(Source records)
━━━━━━━━━━━━━━━━━━━━━━━━━━━━━━

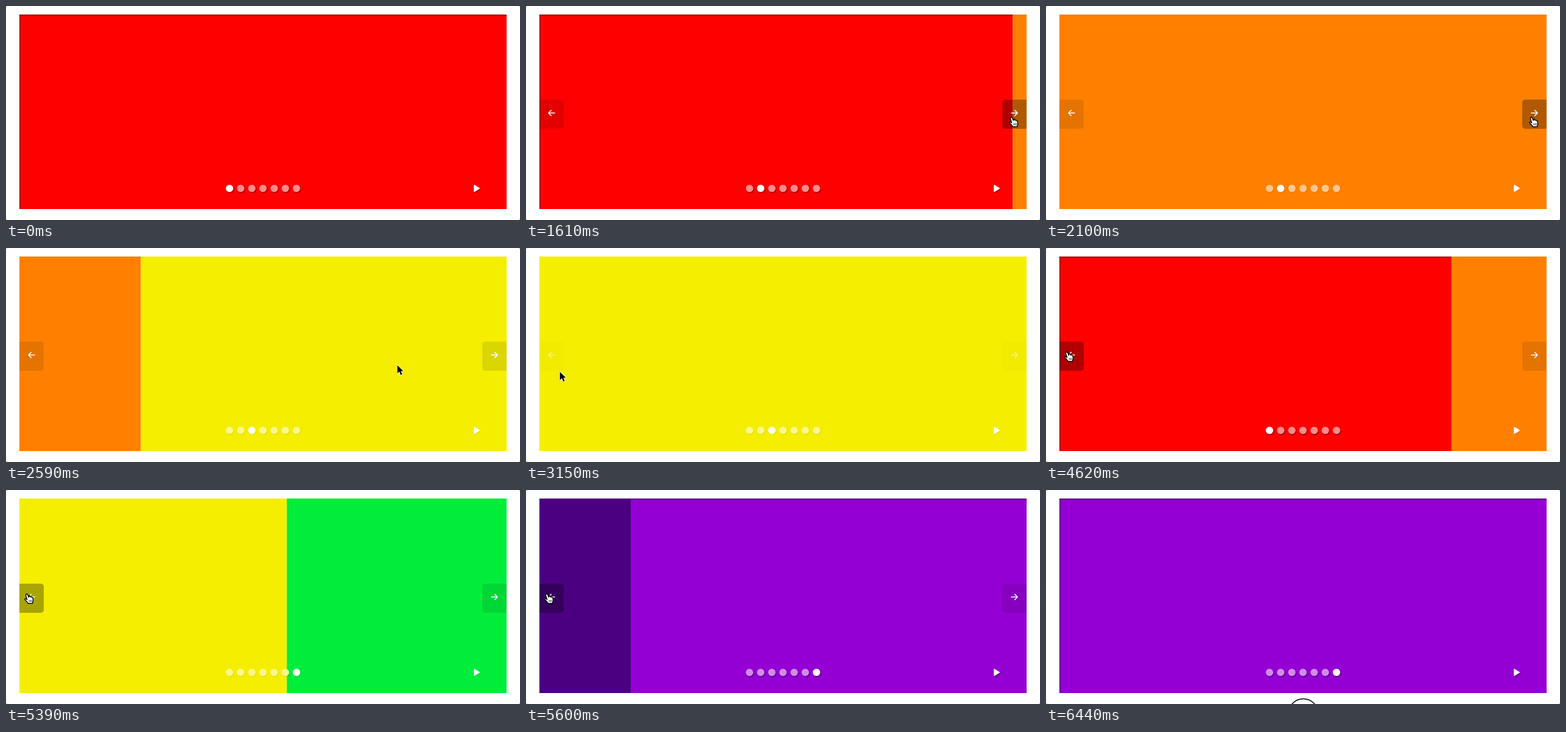
An HTML page with a canvas for the animation above (6.51 s loop, 844 px wide and 352 px high).

```html
<!DOCTYPE html>
<html lang="en">
<head>
<meta charset="utf-8">
<title>Rainbow carousel</title>
<style>
html, body { margin: 0; width: 100%; height: 100%; overflow: hidden; background: #fff; }
canvas { display: block; }
</style>
</head>
<body>
<canvas id="stage" width="844" height="352"></canvas>
<script>
const ctx = document.getElementById('stage').getContext('2d');
const LOOP = 6510, SCROLL = 400, DELAY = 110;
const LEFT = 22, TOP = 14, W = 800, H = 320, RIGHT = LEFT + W;
const COLORS = ['#f00', '#ff8000', '#f5ee00', '#00ee3b', '#00f', '#4b0082', '#9400d3'];
const COUNT = COLORS.length;
const NEXT = { x: 797, y: 183 }, PREV = { x: 34, y: 171 };

// Each click turns one slide on or back, wrapping round
const CLICKS = [
  { time: 1483, step: 1 }, { time: 2300, step: 1 },
  { time: 3550, step: -1 }, { time: 4310, step: -1 }, { time: 5181, step: -1 }
];

// Progress of t through a span, 0 to 1
const part = (t, start, length) => Math.min(1, Math.max(0, (t - start) / length));

// cubic-bezier(.25, .1, .25, 1)
function ease(x) {
  if (x >= 1) return 1;
  const bez = (s, a, b) => 3 * a * s * (1 - s) ** 2 + 3 * b * s * s * (1 - s) + s ** 3;
  let lo = 0, hi = 1;
  for (let i = 0; i < 24; i++) {
    const mid = (lo + hi) / 2;
    if (bez(mid, .25, .25) < x) lo = mid; else hi = mid;
  }
  return bez(lo, .1, 1);
}

function scrollAt(t) {
  let pos = 0, active = 0;
  for (const { time, step } of CLICKS) {
    const start = time + DELAY;
    if (t < start) break;
    const to = (active + step + COUNT) % COUNT;
    pos = active + (to - active) * ease(part(t, start, SCROLL));
    active = to;
  }
  return { pos, active };
}

// A nudge on the right button, then one curved glide to the left button
function pointerAt(t) {
  const nudge = Math.sin(Math.PI * part(t, 490, 350));
  const glide = part(t, 2520, 840);
  const done = 1 - (1 - glide) ** 2.56;
  return {
    x: NEXT.x + 24 * nudge + (PREV.x - NEXT.x) * done,
    y: NEXT.y + (PREV.y - NEXT.y) * done + 46 * Math.sin(Math.PI * glide)
  };
}

// Fade in, dim while the pointer travels, brighten again, fade out
const visibility = (t, enter, back) => part(t, enter, 280)
  - .5 * part(t, 2700, 380) + .5 * part(t, back, 200) - part(t, 5600, 120);

const isDeep = slide => slide % (COUNT - 1) === 0;

function drawSlides(pos) {
  COLORS.forEach((color, i) => {
    const x = LEFT + (i - pos) * W;
    const x0 = Math.max(LEFT, x), x1 = Math.min(RIGHT, x + W);
    if (x1 <= x0) return;
    ctx.fillStyle = color;
    ctx.fillRect(x0, TOP, x1 - x0, H);
    if (!isDeep(i)) return;
    ctx.fillStyle = 'rgba(0,0,0,.13)';
    for (let d = 1; d <= 3; d++) {
      ctx.fillRect(x0, TOP, x1 - x0, d);
      if (x0 === LEFT) ctx.fillRect(LEFT, TOP, d, H);
    }
  });
}

// The shadow stays outside the shape, so translucent fills keep a clean tint
function drawRaised(shape, x, pos, alpha) {
  const under = Math.floor(pos + (x - LEFT) / W);
  ctx.save();
  ctx.shadowColor = `rgba(0,0,0,${isDeep(under) ? .45 : .08})`;
  ctx.shadowBlur = 2;
  ctx.shadowOffsetX = 1;
  ctx.shadowOffsetY = 1.5;
  ctx.fillStyle = COLORS[under];
  ctx.fill(shape);
  ctx.shadowColor = 'transparent';
  ctx.fillStyle = `rgba(255,255,255,${alpha})`;
  ctx.fill(shape);
  ctx.restore();
}

const PLAY = new Path2D('M768.2 295.5Q768.2 293.6 770 294.5L777.5 299.2Q778.7 300 777.5 300.8L770 305.5Q768.2 306.4 768.2 304.5Z');

function drawControls(pos, active) {
  for (let i = 0; i < COUNT; i++) {
    const x = 422 + (i - 3) * 18.33;
    const dot = new Path2D();
    dot.arc(x, 300, 6.1, 0, 7);
    drawRaised(dot, x, pos, i === active ? 1 : .55);
  }
  drawRaised(PLAY, 773, pos, 1);
}

// dir: -1 left, 1 right
function drawButton(dir, show, hover) {
  if (show <= 0) return;
  const left = dir < 0;
  ctx.save();
  ctx.fillStyle = `rgba(0,0,0,${(hover ? .31 : .1) * show ** 3})`;
  ctx.beginPath();
  ctx.roundRect(left ? LEFT : RIGHT - 40, 154, 40, 48, left ? [0, 5, 5, 0] : [5, 0, 0, 5]);
  ctx.fill();
  ctx.translate(left ? 42 : 802, 176);
  ctx.scale(dir, 1);
  ctx.globalAlpha = show;
  ctx.strokeStyle = '#fff';
  ctx.lineWidth = 1.6;
  ctx.lineCap = ctx.lineJoin = 'round';
  ctx.stroke(new Path2D('M-5 0H5M.6-4.5L5 0L.6 4.5'));
  ctx.restore();
}

const ARROW = new Path2D('M0 0V13.5L3.2 10.6L5.6 16L7.9 15L5.6 9.8H9.8Z');
const HAND = new Path2D('M-1.2 .8C-.4-.6 1.2 0 1.7 1.4L3.2 5.4C4-.1 5.4 4 5.8 5C6.8 4.2 7.8 4.5 8.2 5.6' +
  'C9.4 5.2 10 6 10.2 7.2L10.5 10.5C10.6 12 9.6 13 9.5 15.5H2.2C1.4 12.8-1.8 11-3 9.2' +
  'C-3.6 7.8-2.2 7.2-1.1 8L.6 9.2L-1.5 2.6Z');
const FINGERS = new Path2D('M4 10V13M6 10V13M8 10V13');

function drawPointer({ x, y }, hand) {
  ctx.save();
  ctx.translate(x, y);
  ctx.lineJoin = 'round';
  ctx.fillStyle = hand ? '#fff' : '#000';
  ctx.strokeStyle = hand ? '#000' : '#fff';
  ctx.lineWidth = 1.4;
  const shape = hand ? HAND : ARROW;
  if (hand) ctx.fill(shape);
  ctx.stroke(shape);
  if (!hand) ctx.fill(shape);
  if (hand) {
    ctx.lineWidth = .8;
    ctx.stroke(FINGERS);
  }
  ctx.restore();
}

function drawRing(x, y, r) {
  ctx.strokeStyle = '#000';
  ctx.lineWidth = 1.5;
  ctx.beginPath();
  ctx.arc(x, y, r, 0, 7);
  ctx.stroke();
}

function draw(t) {
  ctx.fillStyle = '#fff';
  ctx.fillRect(0, 0, 844, 352);
  ctx.fillStyle = '#777';
  for (const x of [0, 843]) for (const y of [0, 351]) ctx.fillRect(x, y, 1, 1);

  const { pos, active } = scrollAt(t);
  const pointer = pointerAt(t);
  const onLeft = pointer.x < 62 && pointer.y < 202;
  const onRight = pointer.x > 778 && pointer.y < 202;
  drawSlides(pos);
  drawControls(pos, active);
  drawButton(-1, visibility(t, 1190, 3150), onLeft);
  drawButton(1, visibility(t, 490, 3600), onRight);
  if (t >= 140 && t < 5680) drawPointer(pointer, onLeft || (onRight && t >= 840));

  for (const { time, step } of CLICKS) {
    const spot = step > 0 ? NEXT : PREV;
    if (t >= time - 15 && t < time + DELAY) drawRing(spot.x + 1, spot.y, 31.5);
  }
  if (t >= 6440) drawRing(422.5, 368, 24.5);
}

const begin = performance.now();
function tick() {
  draw((performance.now() - begin) % LOOP);
  requestAnimationFrame(tick);
}
tick();
</script>
</body>
</html>
```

━━━━━━━━━━━━━━━━━━━━━━━━━━━━━━

#### PROBLEM STATEMENT:
Across the data, pull every line containing the string "function".

#### SOLUTION FOR THIS TASK:
function ease(x) {
function scrollAt(t) {
function pointerAt(t) {
function drawSlides(pos) {
function drawRaised(shape, x, pos, alpha) {
function drawControls(pos, active) {
function drawButton(dir, show, hover) {
function drawPointer({ x, y }, hand) {
function drawRing(x, y, r) {
function draw(t) {
function tick() {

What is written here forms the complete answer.